Memorials: Identity

Dawdy, S. 2013

‘Archaeology of modern American death: grave goods and blithe mementos’, in P. Graves-Brown, R. Harrison & A. Piccini (eds) The Oxford Handbook of the Archaeology of the Contemporary World, Oxford: Oxford Handbooks Online.

Elliott, B. 2011

‘Proclaiming respectability across the colour line: headstones of free Blacks in St Peter’s churchyard, St George’s, Bermuda,’ Post-Medieval Archaeology 45:1, 197-211.

Garman, J. 1994

‘Viewing the color line through the material culture of death’, Historical Archaeology, 28: 3, 74-93.

Hickman, D. 2001

‘Wise and religious epitaphs: funerary inscriptions as evidence for religious change in Leicestershire and Nottinghamshire, c1500-1640’, Midlands History, 26, 107-127.

Krüger-Kahloula, A. 1989

‘Tributes in stone and lapidary lapses: commemorating black people in eighteenth- and nineteenth-century America’, Markers 6, 32–100.

Mayer Gradwohl, D. 2004

‘Judah Monis’s puzzling gravestone as a reflection of his enigmatic identity’, Markers 21, 66-97.

Mytum, H. 1994

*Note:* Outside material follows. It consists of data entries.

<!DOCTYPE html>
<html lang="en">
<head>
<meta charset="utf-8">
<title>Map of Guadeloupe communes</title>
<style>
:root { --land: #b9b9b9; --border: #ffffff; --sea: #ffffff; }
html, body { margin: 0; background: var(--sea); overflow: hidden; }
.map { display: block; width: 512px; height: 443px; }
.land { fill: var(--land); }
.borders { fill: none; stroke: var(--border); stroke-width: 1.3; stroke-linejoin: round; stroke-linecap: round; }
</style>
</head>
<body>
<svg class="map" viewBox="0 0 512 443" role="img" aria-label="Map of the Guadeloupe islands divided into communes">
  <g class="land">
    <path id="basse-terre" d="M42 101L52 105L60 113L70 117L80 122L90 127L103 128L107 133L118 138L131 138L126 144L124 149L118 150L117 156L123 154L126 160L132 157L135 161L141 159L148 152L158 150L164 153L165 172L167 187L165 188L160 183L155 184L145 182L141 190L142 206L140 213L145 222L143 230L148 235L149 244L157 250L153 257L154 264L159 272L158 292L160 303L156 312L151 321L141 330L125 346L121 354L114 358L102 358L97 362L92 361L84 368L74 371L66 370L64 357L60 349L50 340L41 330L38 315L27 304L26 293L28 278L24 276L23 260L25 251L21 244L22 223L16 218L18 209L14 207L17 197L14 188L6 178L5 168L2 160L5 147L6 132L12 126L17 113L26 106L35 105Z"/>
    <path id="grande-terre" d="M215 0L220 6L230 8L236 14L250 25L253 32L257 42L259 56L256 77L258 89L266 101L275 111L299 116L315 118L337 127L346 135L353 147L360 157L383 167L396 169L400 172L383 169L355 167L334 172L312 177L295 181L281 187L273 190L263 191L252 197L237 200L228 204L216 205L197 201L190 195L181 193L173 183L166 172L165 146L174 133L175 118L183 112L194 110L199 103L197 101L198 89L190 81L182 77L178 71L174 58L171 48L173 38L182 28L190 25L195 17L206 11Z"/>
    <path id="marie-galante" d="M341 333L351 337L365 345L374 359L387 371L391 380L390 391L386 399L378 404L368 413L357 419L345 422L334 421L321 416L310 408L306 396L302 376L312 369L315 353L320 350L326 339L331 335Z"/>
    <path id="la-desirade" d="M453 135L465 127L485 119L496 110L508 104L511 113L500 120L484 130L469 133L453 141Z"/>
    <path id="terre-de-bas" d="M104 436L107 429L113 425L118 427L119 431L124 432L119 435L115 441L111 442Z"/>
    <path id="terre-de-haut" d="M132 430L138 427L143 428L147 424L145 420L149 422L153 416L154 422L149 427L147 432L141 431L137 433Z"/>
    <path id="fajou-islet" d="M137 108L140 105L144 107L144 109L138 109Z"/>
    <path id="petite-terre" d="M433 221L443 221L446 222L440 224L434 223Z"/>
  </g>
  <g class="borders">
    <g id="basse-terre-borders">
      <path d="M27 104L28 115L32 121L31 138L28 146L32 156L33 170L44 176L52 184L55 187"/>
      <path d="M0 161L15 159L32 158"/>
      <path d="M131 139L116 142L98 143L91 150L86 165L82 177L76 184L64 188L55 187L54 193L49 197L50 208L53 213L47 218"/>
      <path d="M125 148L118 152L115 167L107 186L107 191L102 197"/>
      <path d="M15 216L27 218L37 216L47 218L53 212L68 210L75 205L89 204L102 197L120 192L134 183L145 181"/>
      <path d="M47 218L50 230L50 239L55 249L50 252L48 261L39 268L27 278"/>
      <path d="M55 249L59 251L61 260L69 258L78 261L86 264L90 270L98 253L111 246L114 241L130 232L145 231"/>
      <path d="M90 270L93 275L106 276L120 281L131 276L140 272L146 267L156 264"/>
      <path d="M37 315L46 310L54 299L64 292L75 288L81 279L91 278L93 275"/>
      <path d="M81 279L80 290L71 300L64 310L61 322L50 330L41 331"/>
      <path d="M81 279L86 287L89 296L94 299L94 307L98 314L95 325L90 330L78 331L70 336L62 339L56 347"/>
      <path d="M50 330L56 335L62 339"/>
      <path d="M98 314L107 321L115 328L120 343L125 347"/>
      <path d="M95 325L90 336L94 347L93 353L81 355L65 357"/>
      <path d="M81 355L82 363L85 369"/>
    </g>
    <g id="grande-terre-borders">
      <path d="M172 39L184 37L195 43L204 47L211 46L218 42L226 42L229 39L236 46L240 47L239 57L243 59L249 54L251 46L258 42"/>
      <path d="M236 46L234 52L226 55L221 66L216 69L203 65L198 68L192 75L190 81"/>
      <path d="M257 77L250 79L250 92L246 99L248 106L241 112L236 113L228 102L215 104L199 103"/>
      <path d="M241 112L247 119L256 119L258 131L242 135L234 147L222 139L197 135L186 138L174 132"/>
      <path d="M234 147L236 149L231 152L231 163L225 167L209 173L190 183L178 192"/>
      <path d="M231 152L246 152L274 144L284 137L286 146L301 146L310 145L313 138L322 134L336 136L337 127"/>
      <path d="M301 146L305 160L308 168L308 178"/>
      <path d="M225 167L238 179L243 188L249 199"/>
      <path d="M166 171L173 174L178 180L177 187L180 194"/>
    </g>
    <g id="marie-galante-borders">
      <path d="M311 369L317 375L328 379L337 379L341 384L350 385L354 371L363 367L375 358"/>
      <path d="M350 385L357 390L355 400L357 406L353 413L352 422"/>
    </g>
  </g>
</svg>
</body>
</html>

‘Language as symbol in churchyard monuments: the use of Welsh in nineteenth- and twentieth-century Pembrokeshire’, World Archaeology, 26:2, 252-267.

Mytum, H. 1993

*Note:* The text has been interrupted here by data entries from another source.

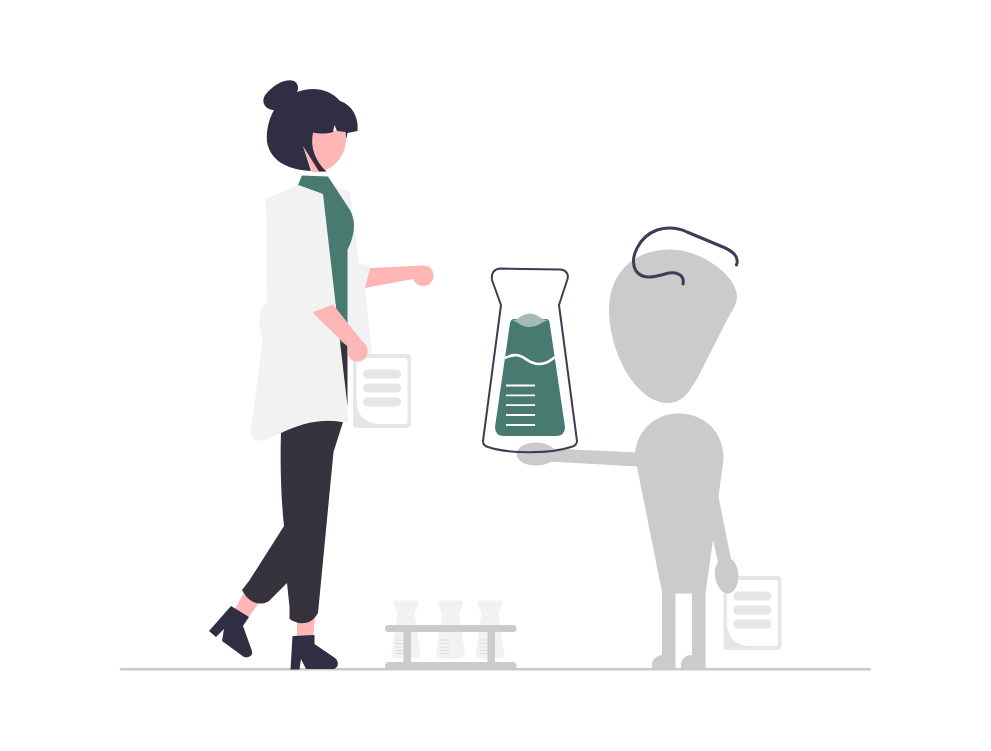
<!DOCTYPE html>
<html lang="en">
<head>
<meta charset="utf-8">
<title>Laboratory scientists</title>
<style>
:root{
  --ink:#2f2e43;
  --outline:#3f3d56;
  --trousers:#36323d;
  --skin:#ffb6b6;
  --green:#487a70;
  --liquid-top:#a2bbb6;
  --coat:#f2f2f2;
  --paper-edge:#e6e6e6;
  --grey:#cbcbcb;
  --white:#fff;
}
html,body{margin:0;background:var(--white);overflow:hidden}
.scene{display:block;width:991px;height:751px}
.ink{fill:var(--ink)}
.trousers{fill:var(--trousers)}
.skin{fill:var(--skin)}
.green{fill:var(--green)}
.coat{fill:var(--coat)}
.edge{fill:var(--paper-edge)}
.grey{fill:var(--grey)}
.white{fill:var(--white)}
.line{fill:none;stroke:var(--outline);stroke-linecap:round;stroke-linejoin:round}
.marks{fill:none;stroke:var(--white);stroke-width:1.8}
</style>
</head>
<body>
<svg class="scene" viewBox="0 0 991 751" role="img" aria-label="A scientist in a lab coat reaches toward a flask held out by a small grey figure">
  <defs>
    <g id="clipboard">
      <rect class="edge" width="58" height="74" rx="4"/>
      <path class="white" d="M6 4H52Q54.500 4 54.500 7V67Q54.500 70 52 70H27C12 70 3.500 61 3.500 46V7Q3.500 4 6 4Z"/>
      <rect class="edge" x="10" y="15.500" width="38" height="9" rx="4.500"/>
      <rect class="edge" x="10" y="29.500" width="38" height="9" rx="4.500"/>
      <rect class="edge" x="10" y="43.500" width="38" height="9" rx="4.500"/>
    </g>
    <g id="small-flask">
      <path class="coat" d="M4 0H25Q28 0 27 3L23 13L29 54Q29 56 27 57Q14 60 2 57Q0 56 0 54L6 13L2 3Q1 0 4 0Z"/>
      <path d="M4 39.500H13M4 43H13M4 46.500H13M4 50H13M4 53H13" fill="none" stroke="#dedede" stroke-width="1"/>
    </g>
  </defs>

  <g id="ground">
    <path d="M121 669.300H870" fill="none" stroke="#cacaca" stroke-width="2.400" stroke-linecap="round"/>
  </g>

  <g id="flask-rack">
    <use href="#small-flask" x="391.500" y="600.500"/>
    <use href="#small-flask" x="436" y="600.500"/>
    <use href="#small-flask" x="475.500" y="600.500"/>
    <rect class="grey" x="403.500" y="628" width="7.500" height="38"/>
    <rect class="grey" x="487.500" y="628" width="7.500" height="38"/>
    <rect class="grey" x="385" y="625" width="131.500" height="7" rx="3.500"/>
    <path class="grey" d="M388.500 662H513Q516.500 662 516.500 665.500V669H385V665.500Q385 662 388.500 662Z"/>
  </g>

  <g id="scientist">
    <g id="legs">
      <path class="skin" d="M243 594L260 602L247 619L234 611Z"/>
      <path class="skin" d="M297 618H315L313 640H297Z"/>
      <path class="ink" d="M231 606L249 617L243 626L252 651C253 656 249 658 244 657L222 641L224 629L216 637L209 631Z"/>
      <path class="ink" d="M292.500 636L314.500 635V644L335 658C340 662 338 669 333 669H306L301 659L299.500 669.500H290.500Z"/>
      <path class="trousers" d="M281 432C299 420 322 418 343 422L333.500 452L318 613C311 626 298 625 289.500 619V607L287 583L269 601C259 607 248 602 242 590L249 581L284 526C281 497 280 465 281 432Z"/>
    </g>
    <use href="#clipboard" x="353" y="354"/>
    <g id="body">
      <path class="skin" d="M303 146L312 172H326L318 150Z"/>
      <path class="coat" d="M333 187L350 191L359 263L370 266L365 288L372 354H345Z"/>
      <path class="trousers" d="M339 340L347.500 345V406L343 385Z"/>
      <path class="green" d="M302 175.500L328 176.500L350 210C357 223 354 237 347.500 250V345L339.500 342L322 194L298 185Z"/>
      <path class="skin" d="M370 268L423 265.500C429 265 434 270 433.500 276C433 283 428 286 423 286C418 286 415 283 413 279L365 288Z"/>
      <path class="coat" d="M266 199L298 185L323 194L340 342L347.500 406V423C323 417 300 424 281 433L265 440C256 443 249 437 251 430L263 338C257 325 258 310 267 302Z"/>
      <path class="skin" d="M313 312L333 304.500L362 341C371 347 369 361 358 361.500C350 362 346 355 348 347L315 315Z"/>
    </g>
    <g id="head">
      <path class="skin" d="M312 132L346 130C348 148 341 163 326 170L318 164L310 148Z"/>
      <path class="ink" d="M274 110C265 110 260 101 266 94C273 85 286 78 294 81C298 83 299 88 297 92C313 86 330 89 340 101C352 105 359 117 357.500 131L347.500 133L346.500 139L345.500 132L337 131L334.500 125L333 132C327 134 319 134 313 132.500C310 147 315 161 326.500 171.500H319L303 146L311 171C291 170 271 163 267 142C266 130 269 119 274 110Z"/>
    </g>
  </g>

  <g id="grey-figure">
    <path class="grey" d="M609 311C609 276 630 250 670 249.500C700 249 737 275 737 297C736 307 731 312 727 320L698 377C687 397 679 403 668 403C637 403 610 355 609 311Z"/>
    <path class="line" stroke-width="3" d="M683 284C685 274 675 271 665 274C652 278 642 279 636 271C629 259 638 237 657 230C667 227 676 227 687 232L723 247C735 252 739 258 736.500 265"/>
    <ellipse class="grey" cx="536" cy="454" rx="19.500" ry="11.500"/>
    <path class="grey" d="M540 448L637 452.500V466.500L540 461Z"/>
    <use href="#clipboard" x="723.500" y="576"/>
    <path class="grey" d="M635 457C635 432 654 413.500 679 413.500C704 413.500 724 432 723.500 459L718.500 497L731 559C738 563 740 576 737 585C733 595 726 596 720 589C714 581 713 569 718 562L713 540L705.500 593V668H681C680 661 684 655 692 655V593.500H675.500V668H652C651 661 655 656 662 655V592L637 467Z"/>
  </g>

  <g id="large-flask">
    <path class="green" d="M514 319H546Q549 319 549.500 322L565 427Q565 436 556 436H504Q495 436 495 427L510 323Q511 319 514 319Z"/>
    <path d="M511.500 320.500C518 321 520 314 530 313.500C539 314 542 321 548 320C541 322 539 327 529 327C520 327 518 321 511.500 320.500Z" fill="var(--liquid-top)"/>
    <path class="marks" style="stroke-width:2.600" d="M505 358C523 349 525 364 539 364C546 364 550 361 555 357"/>
    <path class="marks" d="M506 385.500H535M506 395.300H535M506 405.200H535M506 415H535M506 425H535"/>
    <path class="line" stroke-width="2" d="M500 268.500L560 269.500C566 270 569 274 567.500 279L559 305L577 441C577 444 575 446 571 447C550 454 509 454 488 447C484 446 483 444 483 441L501 305L492 280C491 273 494 269 500 268.500Z"/>
  </g>
</svg>
</body>
</html>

‘Death and identity: strategies in body disposal and memorial at North Front Cemetery, Gibraltar’, in M. Carver (ed.) In Search of Cult: Archaeological Investigations in Honour of Phillip Rahtz, Woodbridge: Boydell Press, 189-192.

Sayer, D. 2011

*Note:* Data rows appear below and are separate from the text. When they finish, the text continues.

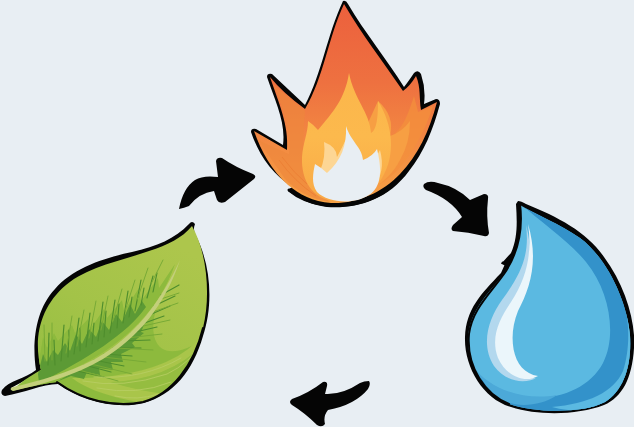
<!DOCTYPE html>
<html lang="en">
<head>
<meta charset="utf-8">
<title>Fire, water, leaf cycle</title>
<style>
:root {
  --paper: #e8eef3;
  --ink: #050505;
  --water: #5bb9e1;
  --water-shade: #3392ca;
  --water-light: #b3d8ee;
  --water-shine: #ebf6fb;
  --leaf-light: #a9c54b;
  --leaf-mid: #8dba3d;
  --leaf-dark: #5c9a35;
  --leaf-vein: #c3cf7b;
  --flame-mid: #f4913c;
  --flame-inner: #fbb74b;
  --flame-pale: #fdd694;
}
* { box-sizing: border-box; }
html, body { margin: 0; width: 634px; height: 427px; overflow: hidden; background: var(--paper); }
.cycle { display: block; width: 634px; height: 427px; background: var(--paper); }
.ink { fill: var(--ink); }
.outline { fill: none; stroke: var(--ink); stroke-linejoin: round; stroke-linecap: round; }
.hatch { fill: none; stroke-linecap: round; }
</style>
</head>
<body>
<main>
<svg class="cycle" viewBox="0 0 634 427" role="img" aria-label="Cycle of fire, water and leaf joined by arrows">
  <defs>
    <linearGradient id="flame-fill" x1="0" y1="0" x2="0" y2="1">
      <stop offset="0" stop-color="#ec603d"/>
      <stop offset=".4" stop-color="#ee7140"/>
      <stop offset="1" stop-color="#f7a244"/>
    </linearGradient>
    <linearGradient id="flame-middle" x1="0" y1="0" x2="0" y2="1">
      <stop offset="0" stop-color="#fbb64b"/>
      <stop offset=".5" stop-color="#fcb94d"/>
      <stop offset="1" stop-color="#f9a946"/>
    </linearGradient>
    <linearGradient id="leaf-fill" x1="0" y1="1" x2=".7" y2="0">
      <stop offset="0" stop-color="#8fbc3f"/>
      <stop offset=".55" stop-color="#a3c348"/>
      <stop offset="1" stop-color="#adc64c"/>
    </linearGradient>
    <path id="leaf-shape" d="M192 226C207 252 211 296 203 328C194 365 172 394 142 402C111 409 79 398 57 382C41 384 25 388 12 391C19 383 30 376 41 370C33 338 40 307 66 285C89 266 121 261 149 251C168 245 182 238 192 226Z"/>
    <path id="drop-shape" d="M520 205C535 214 560 224 580 238C607 258 627 301 630 335C632 367 623 391 605 402C582 414 533 413 507 403C481 391 467 361 468 337C471 309 487 295 502 276C517 256 523 234 520 205Z"/>
    <clipPath id="leaf-clip"><use href="#leaf-shape"/></clipPath>
    <clipPath id="drop-clip"><use href="#drop-shape"/></clipPath>
  </defs>

  <g id="flame">
    <path class="ink" d="M343 1Q346 0 348 4C365 33 386 58 404 87Q408 82 414 73Q418 69 421 74Q426 89 424 104L436 99Q440 99 440 104C433 130 424 152 409 171C387 201 355 209 327 207C311 205 300 199 288 191Q289 188 293 187C272 175 258 153 251 132Q251 128 256 129L283 145C286 122 275 101 267 77Q267 73 272 74L305 105C322 73 327 35 343 1Z"/>
    <path fill="url(#flame-fill)" d="M344 4C362 35 382 60 403 91Q410 86 416 76C421 87 419 99 421 110L437 102C429 132 418 155 400 174C382 193 356 204 331 203C313 202 299 194 288 185C272 171 261 151 254 131L287 150C289 125 279 104 270 77Q283 93 305 109C324 77 328 38 344 4Z"/>
    <path fill="var(--flame-mid)" opacity=".72" d="M378 102Q391 118 390 137C402 130 407 118 414 96L418 112L433 106C425 131 413 153 396 172C376 190 351 198 339 200C362 170 383 142 378 102Z"/>
    <path fill="#ee883c" opacity=".65" d="M273 84L305 111Q302 143 304 163Q308 184 330 202C310 199 295 190 285 179L258 140L289 154C291 126 281 105 273 84Z"/>
    <path fill="#f79f43" d="M378 101Q395 116 390 136Q402 132 410 121Q410 143 400 160C388 184 362 197 340 200L358 145Z"/>
    <path fill="url(#flame-middle)" d="M349 73C354 99 370 113 371 133C377 130 378 116 378 101C393 125 396 155 382 178C373 192 355 201 334 201C313 199 301 181 302 157C303 143 308 133 308 121Q314 125 318 130C333 112 345 99 349 73Z"/>
    <path fill="var(--flame-pale)" d="M324 142Q337 147 337 157Q342 148 346 139L351 162L334 185L320 171Q326 157 324 142ZM380 150Q386 172 373 188L370 168Z"/>
    <path fill="#e8eef3" d="M346 126C351 142 362 147 363 160Q373 156 377 149C382 169 382 187 369 195C354 205 328 203 317 192C311 184 313 173 315 164Q322 168 327 173C341 161 347 145 346 126Z"/>
    <path fill="none" stroke="#ed8035" stroke-width="1" d="M279 160Q294 181 316 196M282 157Q294 173 307 184"/>
    <path class="outline" stroke-width="3" d="M289 190Q303 202 326 205Q361 208 387 190"/>
  </g>

  <g id="water-drop">
    <path class="ink" d="M518 201Q521 201 526 204C558 217 587 232 604 257C625 285 636 322 634 348C632 379 622 397 604 405C578 415 539 416 511 407C483 399 464 367 465 337C466 309 481 294 501 273L505 264L501 264L511 253C518 237 517 221 516 204Z"/>
    <use href="#drop-shape" fill="var(--water)"/>
    <g clip-path="url(#drop-clip)">
      <path fill="var(--water-shade)" d="M521 204C538 220 569 241 586 262C610 291 617 336 603 363C588 391 552 403 515 396C496 393 481 381 473 367L487 407L566 424L634 399V232L559 205Z"/>
      <path fill="#4ca9d8" d="M473 366C489 389 523 401 557 395C537 409 508 407 493 396Z"/>
      <path fill="var(--water)" d="M613 272C630 302 632 344 623 371C614 392 588 404 552 407C578 414 605 411 618 400C636 379 635 305 613 272Z"/>
      <path fill="var(--water-light)" d="M526 225C536 262 525 285 512 309C502 332 507 367 527 376Q534 380 538 377C523 386 504 380 494 366C480 344 489 318 502 300C521 274 530 255 526 225Z"/>
      <path fill="var(--water-shine)" d="M528 224C539 261 530 288 518 311C508 335 512 365 529 373Q534 376 538 376C525 384 506 376 498 358C490 337 500 318 511 302C528 276 532 251 528 224Z"/>
    </g>
    <path class="outline" stroke-width="2" d="M520 204C523 228 519 252 504 274C489 295 472 310 469 334C466 368 486 395 509 404"/>
    <path class="outline" stroke-width="3" d="M512 256L507 265L503 263"/>
  </g>

  <g id="leaf">
    <path class="ink" d="M189 224Q192 220 195 224Q193 229 195 234C212 266 213 306 203 336C193 371 173 395 144 403C114 410 80 400 58 384C42 384 24 393 5 396Q0 395 2 390C9 380 25 379 36 370C32 344 35 310 55 289C73 268 104 258 132 252C157 246 175 239 189 224Z"/>
    <path fill="#fafcf7" d="M11 388Q25 380 39 374L38 381Q25 386 11 390Z"/>
    <use href="#leaf-shape" fill="url(#leaf-fill)"/>
    <g clip-path="url(#leaf-clip)">
      <path fill="var(--leaf-mid)" d="M40 382C87 370 130 345 156 309C146 346 164 367 206 337L185 405H54Z"/>
      <path fill="#a9c54a" d="M72 378C104 379 142 373 166 362Q192 351 209 327C202 366 176 399 143 403C108 397 85 388 72 378Z"/>
      <path fill="#95bd40" d="M110 382Q168 380 204 344Q191 377 166 394Q138 391 110 382Z"/>
      <path fill="var(--leaf-mid)" d="M39 361L43 337L47 348L54 333L58 341L72 325L75 333L88 319L91 328L104 309L107 318L122 300L124 311L139 288L141 301L158 278L159 288L175 264C159 312 118 355 40 383Z"/>
      <path fill="var(--leaf-dark)" d="M38 374L43 354L47 362L53 350L58 355L65 343L70 351L76 334L82 344L89 329L96 337L102 321L109 330L116 314L122 322L130 304L135 314L142 301L146 307C127 334 87 359 39 383Z"/>
      <path fill="var(--leaf-dark)" d="M56 382L88 364Q119 349 147 318L141 332L144 333L132 343L135 347L121 354L123 362L111 362L113 370L99 368L100 375L87 372L84 379L71 376Z"/>
      <g class="hatch" stroke="#4f8e2d" stroke-width="1.2">
        <path d="M48 365L49 333M55 365L54 340M61 361L64 325M68 357L69 330M74 354L79 318M80 351L80 328M86 347L90 313M92 344L94 323M98 341L103 302M104 337L106 311M110 333L115 300M117 328L119 304M123 323L128 291M129 317L132 297M135 311L141 280M141 305L144 288M147 298L153 276M153 292L157 273"/>
        <path d="M73 370L104 377M84 365L111 372M94 360L124 366M104 354L132 356M113 348L141 348M122 341L150 340M131 333L157 327M139 325L164 316M147 316L170 306M154 306L175 296M161 295L179 285"/>
      </g>
      <g class="hatch" stroke="#78aa36" stroke-width="1">
        <path d="M45 361L44 325M52 360L52 323M66 353L72 316M77 346L84 310M89 338L96 301M101 330L108 296M113 321L122 289M125 311L135 280M137 300L148 268M151 284L163 260M79 370L118 381M91 364L132 374M103 357L146 362M115 348L153 350M127 338L162 334M139 327L170 320M150 313L178 303M158 300L179 293"/>
      </g>
      <g class="hatch" stroke="#b9cf65" stroke-width=".8">
        <path d="M83 381Q123 389 167 374Q190 363 202 343M97 388Q137 396 171 382M115 396Q138 401 158 394M94 377Q143 380 181 358"/>
      </g>
    </g>
    <path fill="var(--leaf-vein)" d="M180 260C165 305 139 337 103 359C74 376 43 384 13 391Q8 389 13 387C39 381 68 373 95 359C134 337 160 303 180 260Z"/>
    <path class="outline" stroke-width="2" d="M57 382C82 400 114 408 143 402C172 394 194 365 203 328"/>
  </g>

  <g id="arrows" class="ink">
    <path id="arrow-to-flame" d="M179 209Q183 188 195 180Q203 175 218 177L216 161Q217 157 222 158Q235 167 253 174Q257 176 254 179L225 202Q219 204 217 200L214 191Q199 193 189 206Q184 208 179 209Z"/>
    <path id="arrow-to-water" d="M424 184Q429 180 438 183Q457 187 470 200L484 194Q489 194 488 199Q486 216 489 233Q488 237 484 236Q468 232 453 231Q450 229 453 225L462 217Q451 199 426 190Q422 187 424 184Z"/>
    <path id="arrow-to-leaf" d="M369 381Q371 384 368 389Q355 405 328 410Q323 416 325 424Q322 428 317 425Q305 413 292 405Q288 402 292 399Q309 393 323 382Q328 381 327 386L325 394Q342 395 360 383Q364 381 369 381Z"/>
  </g>
</svg>
</main>
</body>
</html>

‘Death and the Dissenter: group identity and stylistic simplicity as witnessed in nineteenth-century Nonconformist gravestones’, Historical Archaeology, 45: 4, 115-34.

Stanley-Blackwell, L. & Linkletter, M. 2019

‘Inscribing ethnicity: a preliminary analysis of Gaelic headstone inscriptions in Eastern Nova Scotia and Cape Breton’, Genealogy, 2:3, 241-55.

Vajta, K. 2017

‘Gravestones speak – but in which language? Epitaphs as mirrors of language shifts and identities in Alsace’, Journal of Multilingual and Multicultural Development, 39:2, 137-154.

Vajta, K. 2023

‘Written multilingualism challenging French hegemony in the cemetery’, Journal of Multilingual and Multicultural Development, 1-19.


The Cemetery Research Group runs two events a year: in May and in November. Follow the links and send in an abstract